There was no clear agreement from the students as to whether they should be provided with a device or supported to use of their own device. The significant reported change in existing ownership of a mLearning device over this relatively short period highlights the rapidly evolving landscape of technology. However, the authors agree with findings by Friedericks and colleagues that the increased size of the tablet screen may provide additional functionality compared to a smartphone [31] and universal and equitable access to a tablet device may only be achieved via University provision.

Our study also demonstrated that the technological life-span of the devices was sufficient for the full three years of the study (equivalent to an entire clinical cycle of a medical student) with no instances of device obsolescence. It was beyond the scope of this study to examine whether a single device would be suitable for an entire degree (5–6 years), but the rate of advance of consumer electronic products suggests this is unlikely.

Although there were concerns by the project team that troubleshooting assistance may be labour intensive, the cohort using the devices required minimal outside support. There are suggestions that peer-peer technical support is prevalent amongst this population [21, 25] and this support network may explain the low reliance on a formal support network.


Given the setting, the research question and the naturalistic methodological approach the main limitation was the lack of control group. The anonymous nature of the questionnaire made it impossible to identify and follow up the 58 survey non-responders. The short intervention period of six weeks may not have allowed students to capitalise on the device’s potential. The generalisability is also limited by performing the study at a single site, on a single clinical rotation using one brand of device. Finally, there is a danger of recall bias as students were asked to self-report their usage, rather than usage telemetry being directly recorded from the devices and our study may have shown selection bias of tech-savvy students.

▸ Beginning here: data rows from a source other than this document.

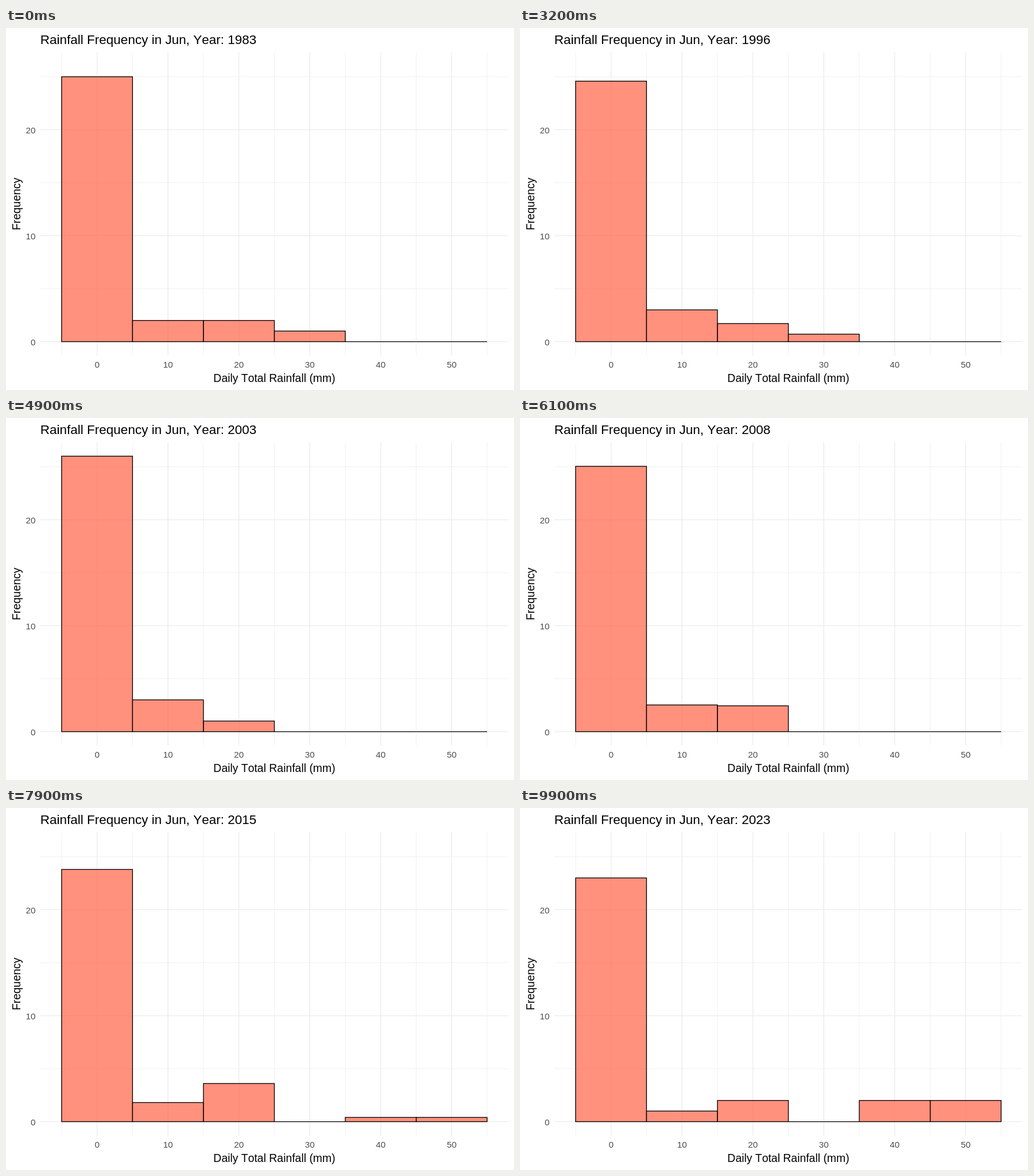
Animation of 885x632 px, one loop 10 s. Source, as an HTML page with a canvas:

```html
<!DOCTYPE html>
<html lang="en">
<head>
<meta charset="utf-8">
<title>Rainfall Frequency</title>
<style>
  html, body { margin: 0; width: 100%; height: 100%; overflow: hidden; background: #fff; }
  canvas { display: block; width: 885px; height: 632px; }
</style>
</head>
<body>
<canvas id="chart" width="885" height="632"></canvas>
<script>
const ctx = document.getElementById('chart').getContext('2d', { alpha: false });
const FONT = '"Liberation Sans", Arial, sans-serif';
const STEPS = 100, STEP_MS = 100;
const FIRST_YEAR = 1983, LAST_YEAR = 2023;
const panel = { left: 59.8, right: 875.2, top: 42.6, bottom: 571.7 };

// Bin counts per decade, each placed at the step where it is reached
const keys = [
  { step: 0,  bins: [25, 2, 2, 1, 0, 0] },
  { step: 25, bins: [24, 3, 2, 1, 0, 0] },
  { step: 49, bins: [26, 3, 1, 0, 0, 0] },
  { step: 74, bins: [24, 2, 4, 0, 0, 0] },
  { step: 99, bins: [23, 1, 2, 0, 2, 2] }
];

const xPos = mm => 158.65 + mm * 12.355;
const yPos = count => 547.6 - count * 18.5;

function text(str, x, y, size, color, align) {
  ctx.font = size + 'px ' + FONT;
  ctx.fontKerning = 'none';
  ctx.fillStyle = color;
  ctx.textAlign = align;
  ctx.fillText(str, x, y);
}

function line(x1, y1, x2, y2, width) {
  ctx.lineWidth = width;
  ctx.beginPath();
  ctx.moveTo(x1, y1);
  ctx.lineTo(x2, y2);
  ctx.stroke();
}

const vLine = (mm, width) => line(xPos(mm), panel.top, xPos(mm), panel.bottom, width);
const hLine = (count, width) => line(panel.left, yPos(count), panel.right, yPos(count), width);

function drawGrid() {
  ctx.strokeStyle = '#ebebeb';
  for (let mm = -5; mm <= 55; mm += 10) vLine(mm, 0.75);
  for (let n = 5; n <= 25; n += 10) hLine(n, 0.75);
  for (let mm = 0; mm <= 50; mm += 10) vLine(mm, 1.35);
  for (let n = 0; n <= 20; n += 10) hLine(n, 1.35);
}

function drawLabels(year) {
  text('Rainfall Frequency in Jun, Year: ' + year, 59.8, 28, 22.5, '#000', 'left');
  for (let mm = 0; mm <= 50; mm += 10) text(mm, xPos(mm), 592.5, 15.3, '#4d4d4d', 'center');
  for (let n = 0; n <= 20; n += 10) text(n, 51.5, yPos(n) + 6, 15.3, '#4d4d4d', 'right');
  text('Daily Total Rainfall (mm)', 467.5, 618, 19.4, '#000', 'center');
  ctx.save();
  ctx.translate(25, 307.2);
  ctx.rotate(-Math.PI / 2);
  text('Frequency', 0, 0, 19.4, '#000', 'center');
  ctx.restore();
}

function binsAt(step) {
  const i = Math.max(1, keys.findIndex(k => k.step >= step));
  const a = keys[i - 1], b = keys[i];
  const f = (step - a.step) / (b.step - a.step);
  return a.bins.map((n, j) => n + (b.bins[j] - n) * f);
}

function drawBars(bins) {
  ctx.lineWidth = 1.35;
  ctx.strokeStyle = '#000';
  ctx.fillStyle = 'rgba(255, 99, 71, 0.7)';
  bins.forEach((n, i) => {
    const x = xPos(i * 10 - 5), w = xPos(i * 10 + 5) - x;
    const y = yPos(n), h = yPos(0) - y;
    ctx.fillRect(x, y, w, h);
    ctx.strokeRect(x, y, w, h);
  });
}

function draw(step) {
  ctx.fillStyle = '#fff';
  ctx.fillRect(0, 0, 885, 632);
  drawGrid();
  drawBars(binsAt(step));
  const span = LAST_YEAR - FIRST_YEAR;
  drawLabels(Math.round(FIRST_YEAR + span * step / (STEPS - 1)));
}

function tick(now) {
  draw(Math.floor(now / STEP_MS + 1e-6) % STEPS);
  requestAnimationFrame(tick);
}

draw(0);
requestAnimationFrame(tick);
</script>
</body>
</html>
```
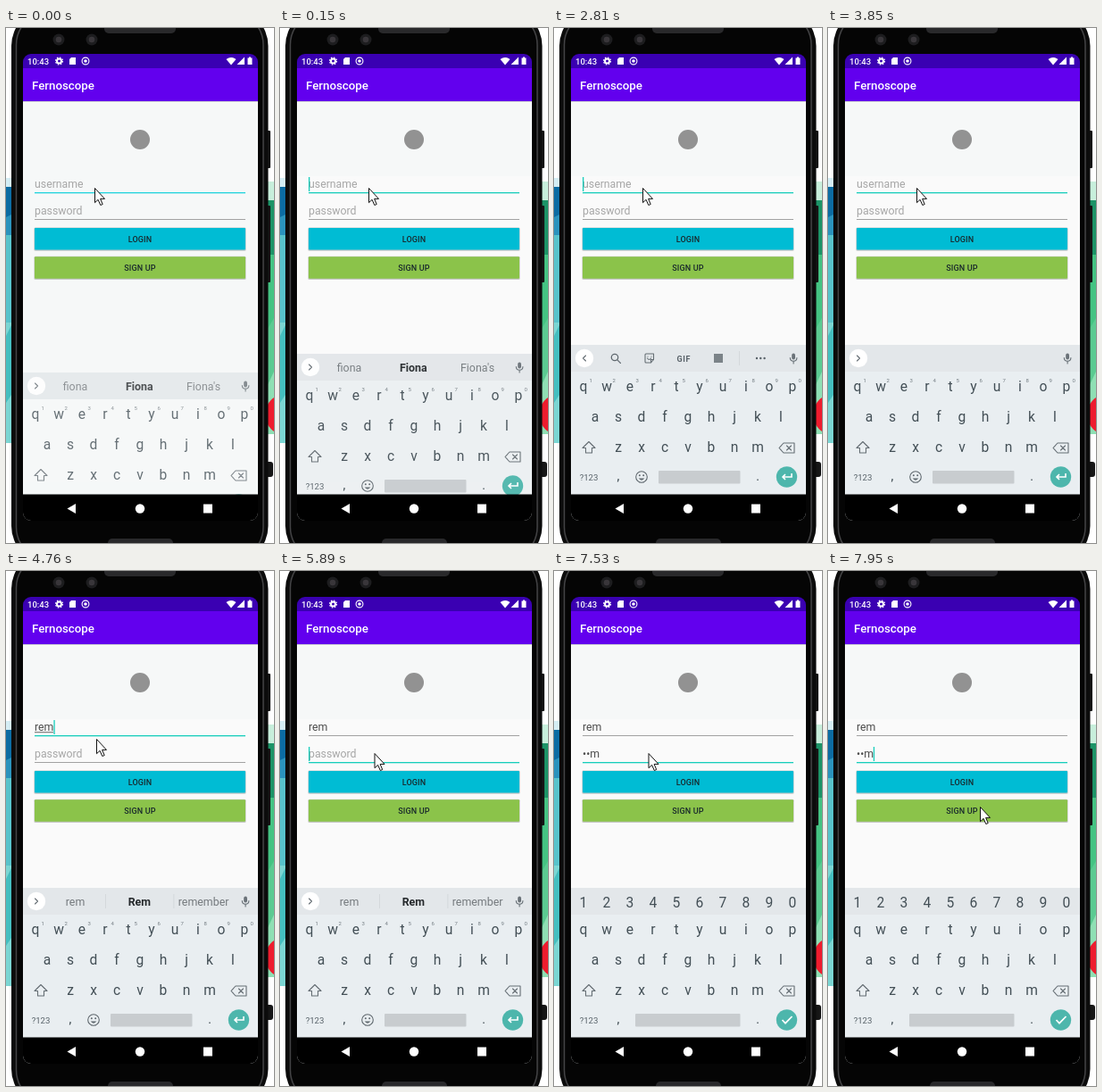
Write an HTML page that moves like this. It is 300 by 577 pixels and loops after 8000 ms.

```html
<!DOCTYPE html>
<html lang="en">
<head>
<meta charset="utf-8">
<title>Login screen</title>
<style>
html, body { margin: 0; width: 100%; height: 100%; overflow: hidden; background: #fff; }
svg { display: block; width: 300px; height: 577px; font-family: Roboto, "Noto Sans", sans-serif; }
.mid { text-anchor: middle; }
.medium { font-weight: 500; }
.field { font-size: 12.3px; }
.word { font-size: 12.4px; text-anchor: middle; }
.line { fill: none; stroke: #656e74; stroke-width: 1.1; stroke-linecap: round; stroke-linejoin: round; }
</style>
</head>
<body>
<svg id="stage" viewBox="0 0 300 577" xmlns="http://www.w3.org/2000/svg"></svg>
<script>
const stage = document.getElementById('stage');
const LOOP = 8000;

const rect = (x, y, w, h, fill, extra = '') =>
  `<rect x="${x}" y="${y}" width="${w}" height="${h}" fill="${fill}" ${extra}/>`;
const circle = (x, y, r, fill, extra = '') =>
  `<circle cx="${x}" cy="${y}" r="${r}" fill="${fill}" ${extra}/>`;
const path = (d, extra = 'class="line"') => `<path d="${d}" ${extra}/>`;
const text = (x, y, str, fill, extra = '') =>
  `<text x="${x}" y="${y}" fill="${fill}" ${extra}>${str}</text>`;
const group = (id, body, extra = '') => `<g id="${id}" ${extra}>${body}</g>`;

function backdrop() {
  return rect(0, 168, 12, 12, '#d5eef5') + rect(0, 178, 12, 54, '#0c6ca3')
    + path('M0 212L12 206V240H0Z', 'fill="#2b93bd"')
    + rect(0, 232, 12, 98, '#58c3cb') + rect(0, 330, 12, 135, '#7bd6d3')
    + path('M0 345L10 325V405L0 420Z', 'fill="#45bfc0"')
    + rect(288, 172, 12, 22, '#c8efdc') + rect(288, 193, 12, 62, '#1c9467')
    + rect(288, 254, 12, 92, '#45c483') + rect(288, 345, 12, 110, '#8fe0b4')
    + path('M288 345L300 325V385L288 410Z', 'fill="#5ccb92"')
    + circle(313, 433, 23, '#ee1c2e') + rect(290, 486, 9, 17, '#161616', 'rx="3"');
}

function phone() {
  return rect(290, 115, 6, 42, '#161616', 'rx="1"') + rect(290, 199, 6, 86, '#161616', 'rx="1"')
    + rect(6, -22, 287.5, 622, '#0c0c0c', 'rx="42"')
    + rect(11.5, -18, 276.5, 614, '#050505', 'rx="37" stroke="#444446" stroke-width="1.5"')
    + rect(110, -6, 80, 12, '#29292b', 'rx="5"')
    + [59, 96].map(x => circle(x, 13, 6.5, '#1d1d1f') + circle(x, 13, 3.3, '#39363a')).join('')
    + rect(114, 572, 73, 12, '#29292b', 'rx="5"');
}

function statusBar() {
  const white = 'fill="#fff"';
  return rect(19, 29, 263, 17, '#3a00b2') + rect(19, 45, 263, 37, '#6200ee')
    + rect(19, 82, 263, 1, '#000', 'opacity=".15"')
    + text(24, 40.7, '10:43', '#fff', 'font-size="9.5" class="medium"')
    + circle(59.5, 37, 2.5, 'none', 'stroke="#fff" stroke-width="2"')
    + circle(59.5, 37, 4, 'none', 'stroke="#fff" stroke-width="1.2" stroke-dasharray="1.6 1.54"')
    + path('M73 33H78V41H71V35Z', white)
    + circle(89, 37, 3.9, 'none', 'stroke="#fff" stroke-width="1.1"') + circle(89, 37, 1.8, '#fff')
    + path('M246.5 35Q252 31 257.5 35L252 41.5Z', white)
    + path('M267 32.5V41H258.5Z', white)
    + path('M271 33.5H272V32.5H274V33.5H275.5V41H270.5V33.5Z', white)
    + text(29, 69, 'Fernoscope', '#fff', 'font-size="13.3" class="medium"');
}

function button(y, label, fill) {
  return rect(31.4, y - 0.6, 237.2, 26.4, '#000', 'opacity=".2" rx="1.5"')
    + rect(32, y, 236, 24.5, fill, 'rx="1"')
    + text(150, y + 15.6, label, '#18282c', 'font-size="9" letter-spacing=".15" class="mid medium"');
}

function form() {
  return rect(19, 82, 263, 442, '#fafafa', 'id="page"') + rect(19, 82, 263, 84, '#f6f8f8')
    + circle(150, 125, 11, '#929292')
    + text(32, 179.3, '', '#444', 'id="user" class="field"')
    + text(32, 209.4, '', '#444', 'id="pass" class="field"')
    + rect(32, 180.3, 21, 0.9, '#555', 'id="composing"')
    + rect(32, 184, 236, 1, '#999', 'id="userLine"') + rect(32, 214, 236, 1, '#999', 'id="passLine"')
    + rect(0, 0, 1.3, 16, '#16cdbb', 'id="caret"')
    + button(224, 'LOGIN', '#00bcd4') + button(256.3, 'SIGN UP', '#8bc34a');
}

const keyRow = (letters, x, y) => [...letters].map((c, i) =>
  text(x + i * 26, y, c, '#434f56', 'font-size="15.6" class="mid"')).join('');

function suggestions(id, words) {
  return group(id, words.map((w, i) => text(77.5 + i * 71.8, 375, w, i === 1 ? '#25292c' : '#74797d',
    `class="word" ${i === 1 ? 'font-weight="700"' : ''}`)).join('')
    + (id === 'completions' ? rect(111, 362, 0.8, 16, '#d0d5d8') + rect(187.5, 362, 0.8, 16, '#d0d5d8') : ''));
}

function toolbar() {
  return group('tools',
    circle(68, 369, 3.7, 'none', 'stroke="#5f686e" stroke-width="1.3"') + path('M71 372L74.5 375.5')
    + path('M103 365H111.5V371.5L108.5 375H103Q102 375 102 374V366Q102 365 103 365ZM108.5 375V371.5H111.5M104.5 370Q106.5 373 108.5 370M105 368V368.1M109 368V368.1')
    + text(145.3, 373.5, 'GIF', '#596269', 'font-size="9" font-weight="700" letter-spacing=".6" class="mid"')
    + rect(179, 365, 10, 10, '#7b8388')
    + rect(207, 362, 0.8, 16, '#d0d5d8')
    + [227, 231.3, 235.6].map(x => circle(x, 370, 1.2, '#596269')).join(''));
}

function keyboard() {
  const strip = circle(34, 370, 10.2, '#fff') + path('', 'class="line" id="chevron"')
    + rect(266.2, 364.5, 3.8, 7, '#6a7278', 'rx="1.9"') + path('M264.3 369.5Q264.5 373.3 268.1 373.3T271.9 369.5M268.1 373.5V376')
    + toolbar() + suggestions('defaults', ['fiona', 'Fiona', "Fiona's"])
    + suggestions('completions', ['rem', 'Rem', 'remember']);
  const hints = [...'1234567890'].map((c, i) =>
    text(41.3 + i * 26, 396.7, c, '#737c82', 'font-size="6" class="mid"')).join('');
  const textOnly = strip + hints
    + circle(98, 503, 6.3, 'none', 'stroke="#5f686e" stroke-width="1.1"')
    + path('M94.6 504.5Q98 508.8 101.4 504.5Z', 'fill="#5f686e"')
    + circle(95.8, 501.2, 1, '#5f686e') + circle(100.2, 501.2, 1, '#5f686e')
    + rect(117, 496, 91.5, 14.5, '#c8cccf', 'rx="1"')
    + path('M266 499V503H256M259 500L256 503L259 506', 'fill="none" stroke="#fff" stroke-width="1.6"');
  const passwordOnly = keyRow('1234567890', 33, 376.5)
    + rect(91, 496, 117.5, 14.5, '#c8cccf', 'rx="1"')
    + path('M255.5 503L259 506.7L266.5 499', 'fill="none" stroke="#fff" stroke-width="1.7"');
  return group('keyboard',
    rect(19, 355, 263, 200, '#e9eef1', 'id="keyBed"') + rect(19, 355, 263, 30, '#e3e7ea')
    + keyRow('qwertyuiop', 33, 407.3) + keyRow('asdfghjkl', 46, 441) + keyRow('zxcvbnm', 72, 475)
    + path('M39 463.5L46 470.5H42.5V476H35.5V470.5H32Z')
    + path('M257 465H269V476H257L252 470.5ZM260.5 468L265.5 473M265.5 468L260.5 473')
    + text(39, 506.5, '?123', '#59636a', 'font-size="9.6" class="mid"')
    + text(72, 506.5, ',', '#37434a', 'font-size="14" class="mid"')
    + text(228, 506.5, '.', '#37434a', 'font-size="14" class="mid"')
    + circle(260.5, 503, 11.7, '#4db6ac')
    + group('textKeys', textOnly) + group('passwordKeys', passwordOnly));
}

function navBar() {
  return rect(19, 522.5, 263, 30, '#000') + path('M68.5 538.5L78 533V544Z', 'fill="#fff"')
    + circle(150, 538.5, 5.2, '#fff') + rect(221, 533.5, 10, 10, '#fff');
}

stage.innerHTML = '<clipPath id="screen"><rect x="19" y="29" width="263" height="523" rx="9"/></clipPath>'
  + backdrop() + phone()
  + `<g clip-path="url(#screen)">${form()}${keyboard()}${statusBar()}${navBar()}</g>`
  + path('M0 0V16.2L3.6 12.8L6.3 19L8.7 18L6.1 11.9H11Z',
    'id="pointer" fill="#fff" stroke="#111" stroke-width="1" stroke-linejoin="round"');

const el = Object.fromEntries([...stage.querySelectorAll('[id]')].map(n => [n.id, n]));
const show = (node, on) => node.setAttribute('display', on ? 'inline' : 'none');
const move = (node, x, y) => node.setAttribute('transform', `translate(${x} ${y})`);

// Value of the last [time, value] step that has begun.
const at = (steps, t) => steps.reduce((value, [start, next]) => t >= start ? next : value, steps[0][1]);

const lift = [[0, 31], [150, 10], [320, 0]];
const keyboardOpacity = [[0, 0.8], [150, 0.95], [320, 1]];
const keyBedFill = [[0, '#f6f8f8'], [150, '#ecf0f2'], [320, '#e9eef1']];
const pageFill = [[0, '#f6f8f8'], [150, '#fafafa']];
const strip = [[0, 'defaults'], [320, 'tools'], [3850, ''], [4130, 'completions']];
const userText = [[0, ''], [4130, 're'], [4380, 'rem']];
const passText = [[0, ''], [6440, 'r'], [6730, '•e'], [7000, '••m']];
const caretX = [[0, 32], [4130, 43], [4380, 53.4], [5630, 32], [6440, 35.8], [6730, 43.3], [7000, 50.8]];
const caretOn = [[0, 0], [150, 1], [490, 0], [910, 1], [1310, 0], [1850, 1], [2280, 0], [2810, 1], [3310, 0],
  [4130, 1], [4900, 0], [5320, 1], [6140, 0], [6440, 1], [7530, 0], [7950, 1]];
const pointer = [[0, [99.5, 179.5]], [4760, [101.5, 188.5]], [4900, [104.5, 198.5]], [5050, [106, 204.5]],
  [7670, [128, 226]], [7810, [156, 252]], [7950, [170.5, 264.5]]];

function setField(node, value, hint) {
  node.textContent = value || hint;
  node.setAttribute('fill', value ? '#4c4c4c' : '#a6a6a6');
}

function setLine(node, focused, color) {
  node.setAttribute('fill', focused ? color : '#999');
  node.setAttribute('height', focused ? 1.3 : 0.9);
}

function render(t) {
  const onPassword = t >= 5630;
  const numeric = t >= 6140;
  const bar = at(strip, t);
  move(el.keyboard, 0, at(lift, t));
  el.keyboard.setAttribute('opacity', at(keyboardOpacity, t));
  el.keyBed.setAttribute('fill', at(keyBedFill, t));
  el.page.setAttribute('fill', at(pageFill, t));
  show(el.textKeys, !numeric);
  show(el.passwordKeys, numeric);
  for (const id of ['defaults', 'tools', 'completions']) show(el[id], bar === id);
  el.chevron.setAttribute('d', bar === 'tools' ? 'M35.5 367L32.5 370L35.5 373' : 'M32.5 367L35.5 370L32.5 373');
  setField(el.user, at(userText, t), 'username');
  setField(el.pass, at(passText, t), 'password');
  show(el.composing, t >= 4130 && !onPassword);
  el.composing.setAttribute('width', t < 4380 ? 10.5 : 21);
  setLine(el.userLine, !onPassword, t < 150 ? '#1fd3dc' : '#16cdbb');
  setLine(el.passLine, onPassword, '#16cdbb');
  show(el.caret, at(caretOn, t));
  move(el.caret, at(caretX, t), onPassword ? 197 : 167);
  move(el.pointer, ...at(pointer, t));
}

const start = performance.now();
function tick() {
  render((performance.now() - start) % LOOP);
  requestAnimationFrame(tick);
}
tick();
</script>
</body>
</html>
```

Medical students embrace mLearning devices in the clinical setting and whilst it remains unclear if the total length of time spent on study increases, the devices had a positive effect on the perceived efficiency of students’ work. Importantly, contrary to much of the literature, students disagreed that patients or clinicians reacted negatively to device use in the clinical setting (Table 3). However, as is commonly reported elsewhere, WiFi availability, particularly in clinical areas, proved essential but limited, which needs to be addressed by medical schools in conjunction with placement providers. It remains unclear from this study if students prefer to be given a pre-loaded device for their clinical training or to have their own device supported by access to educational resources. However, it was shown the devices provided were robust enough to support the typical 3-years of placement based education.

Given societal changes in the use of smart devices, the authors agree with others’ suggestion that mLearning will become a ubiquitous component of the undergraduate medical students learning [15]. Medical schools should make purposeful plans to incorporate mLearning, while being mindful of how students use the devices and the fundamental need for universal access to the internet to ensure useful learning can take place.